> _Data for review_

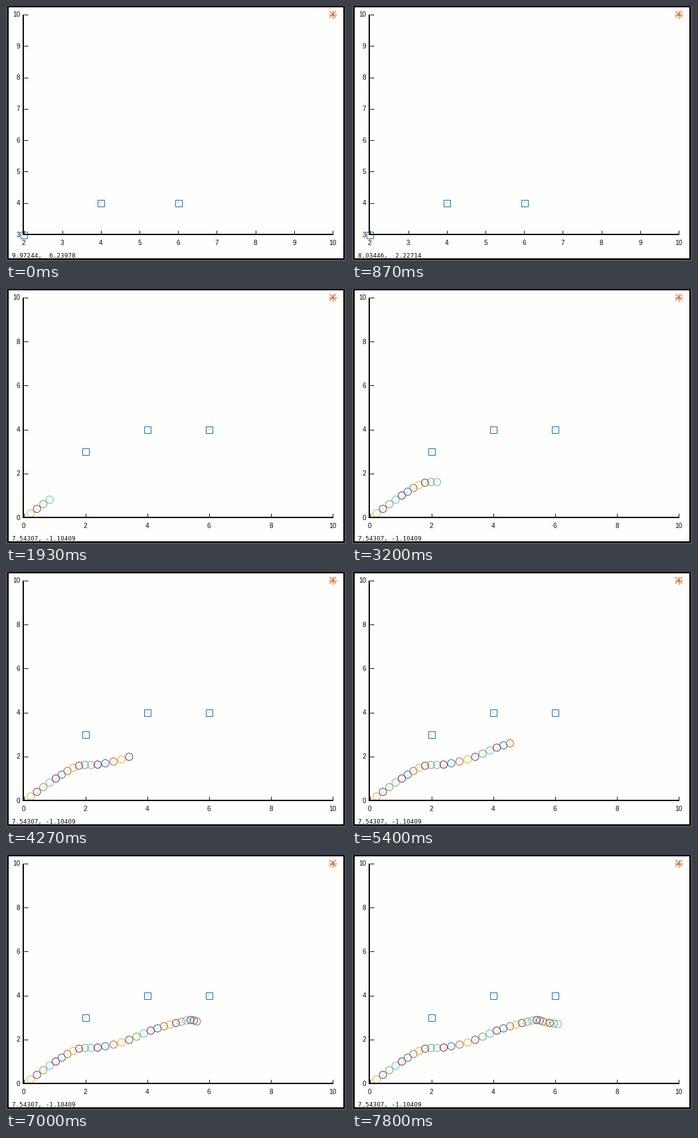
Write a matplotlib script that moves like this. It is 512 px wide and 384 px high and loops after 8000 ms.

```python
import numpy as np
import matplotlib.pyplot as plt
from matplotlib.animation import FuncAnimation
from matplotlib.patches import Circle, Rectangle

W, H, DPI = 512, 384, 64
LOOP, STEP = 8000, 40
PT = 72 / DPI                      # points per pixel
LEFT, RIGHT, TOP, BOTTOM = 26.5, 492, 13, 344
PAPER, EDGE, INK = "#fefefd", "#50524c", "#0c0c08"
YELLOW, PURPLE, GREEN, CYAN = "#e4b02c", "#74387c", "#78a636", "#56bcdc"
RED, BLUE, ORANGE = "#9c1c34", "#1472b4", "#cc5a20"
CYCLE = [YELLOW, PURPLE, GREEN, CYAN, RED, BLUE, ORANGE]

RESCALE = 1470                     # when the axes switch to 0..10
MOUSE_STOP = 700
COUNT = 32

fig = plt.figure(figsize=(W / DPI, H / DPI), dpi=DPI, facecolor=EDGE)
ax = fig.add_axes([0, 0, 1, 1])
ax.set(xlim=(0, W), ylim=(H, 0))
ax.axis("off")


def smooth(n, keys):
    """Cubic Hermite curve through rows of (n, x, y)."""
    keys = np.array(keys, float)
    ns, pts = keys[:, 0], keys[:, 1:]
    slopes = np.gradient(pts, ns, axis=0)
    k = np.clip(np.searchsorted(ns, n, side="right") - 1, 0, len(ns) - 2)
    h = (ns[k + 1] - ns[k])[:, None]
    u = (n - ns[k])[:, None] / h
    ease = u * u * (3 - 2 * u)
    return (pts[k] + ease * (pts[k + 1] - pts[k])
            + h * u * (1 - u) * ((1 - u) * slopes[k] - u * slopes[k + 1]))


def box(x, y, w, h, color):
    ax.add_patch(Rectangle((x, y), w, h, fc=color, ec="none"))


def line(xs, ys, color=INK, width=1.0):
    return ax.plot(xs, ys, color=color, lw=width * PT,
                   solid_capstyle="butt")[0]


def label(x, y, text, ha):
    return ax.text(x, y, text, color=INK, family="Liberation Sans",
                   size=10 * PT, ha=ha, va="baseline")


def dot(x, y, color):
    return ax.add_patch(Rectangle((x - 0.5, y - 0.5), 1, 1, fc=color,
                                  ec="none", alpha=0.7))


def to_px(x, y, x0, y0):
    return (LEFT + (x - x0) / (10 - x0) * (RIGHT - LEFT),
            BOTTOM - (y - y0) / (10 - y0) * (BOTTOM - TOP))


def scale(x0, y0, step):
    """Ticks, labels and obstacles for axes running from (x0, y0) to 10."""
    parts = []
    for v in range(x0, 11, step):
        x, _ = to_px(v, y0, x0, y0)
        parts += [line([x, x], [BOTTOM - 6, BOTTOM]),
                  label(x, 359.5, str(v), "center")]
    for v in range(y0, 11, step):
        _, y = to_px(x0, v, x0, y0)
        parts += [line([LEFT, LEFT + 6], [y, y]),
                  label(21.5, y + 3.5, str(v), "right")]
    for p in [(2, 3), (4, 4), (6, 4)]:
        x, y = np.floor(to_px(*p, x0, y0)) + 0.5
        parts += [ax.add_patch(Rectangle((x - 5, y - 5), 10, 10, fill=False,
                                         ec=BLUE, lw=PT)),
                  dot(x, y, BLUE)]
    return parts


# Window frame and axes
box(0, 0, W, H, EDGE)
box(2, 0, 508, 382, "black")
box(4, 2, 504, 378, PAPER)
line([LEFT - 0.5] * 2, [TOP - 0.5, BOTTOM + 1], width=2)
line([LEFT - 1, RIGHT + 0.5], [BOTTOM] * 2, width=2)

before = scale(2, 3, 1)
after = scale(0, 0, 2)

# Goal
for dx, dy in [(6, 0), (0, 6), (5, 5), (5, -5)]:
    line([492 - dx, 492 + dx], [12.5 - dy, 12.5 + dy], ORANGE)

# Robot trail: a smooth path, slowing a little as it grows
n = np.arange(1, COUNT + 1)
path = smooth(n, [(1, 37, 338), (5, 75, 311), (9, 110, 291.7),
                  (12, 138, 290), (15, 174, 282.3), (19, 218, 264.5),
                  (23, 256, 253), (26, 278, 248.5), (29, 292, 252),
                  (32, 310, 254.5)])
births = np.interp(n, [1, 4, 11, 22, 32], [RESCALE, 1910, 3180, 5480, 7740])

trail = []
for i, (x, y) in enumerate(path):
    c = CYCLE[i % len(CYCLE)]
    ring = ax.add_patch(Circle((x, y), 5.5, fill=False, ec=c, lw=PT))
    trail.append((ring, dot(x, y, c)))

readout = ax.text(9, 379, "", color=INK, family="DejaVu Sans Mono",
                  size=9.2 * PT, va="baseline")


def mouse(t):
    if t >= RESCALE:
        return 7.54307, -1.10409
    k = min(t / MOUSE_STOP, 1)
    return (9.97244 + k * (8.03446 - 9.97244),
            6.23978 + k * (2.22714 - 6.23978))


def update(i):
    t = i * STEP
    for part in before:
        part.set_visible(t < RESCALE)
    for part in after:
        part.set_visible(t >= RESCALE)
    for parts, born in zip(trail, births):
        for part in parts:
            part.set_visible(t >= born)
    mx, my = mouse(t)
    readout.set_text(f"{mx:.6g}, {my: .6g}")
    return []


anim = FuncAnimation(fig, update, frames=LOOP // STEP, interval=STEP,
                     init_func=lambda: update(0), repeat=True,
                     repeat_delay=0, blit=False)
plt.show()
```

> _Work required_
Scan the material above for the string "trail". Copy each line that holds it.

> _Result for this task_
# Robot trail: a smooth path, slowing a little as it grows
trail = []
    trail.append((ring, dot(x, y, c)))
    for parts, born in zip(trail, births):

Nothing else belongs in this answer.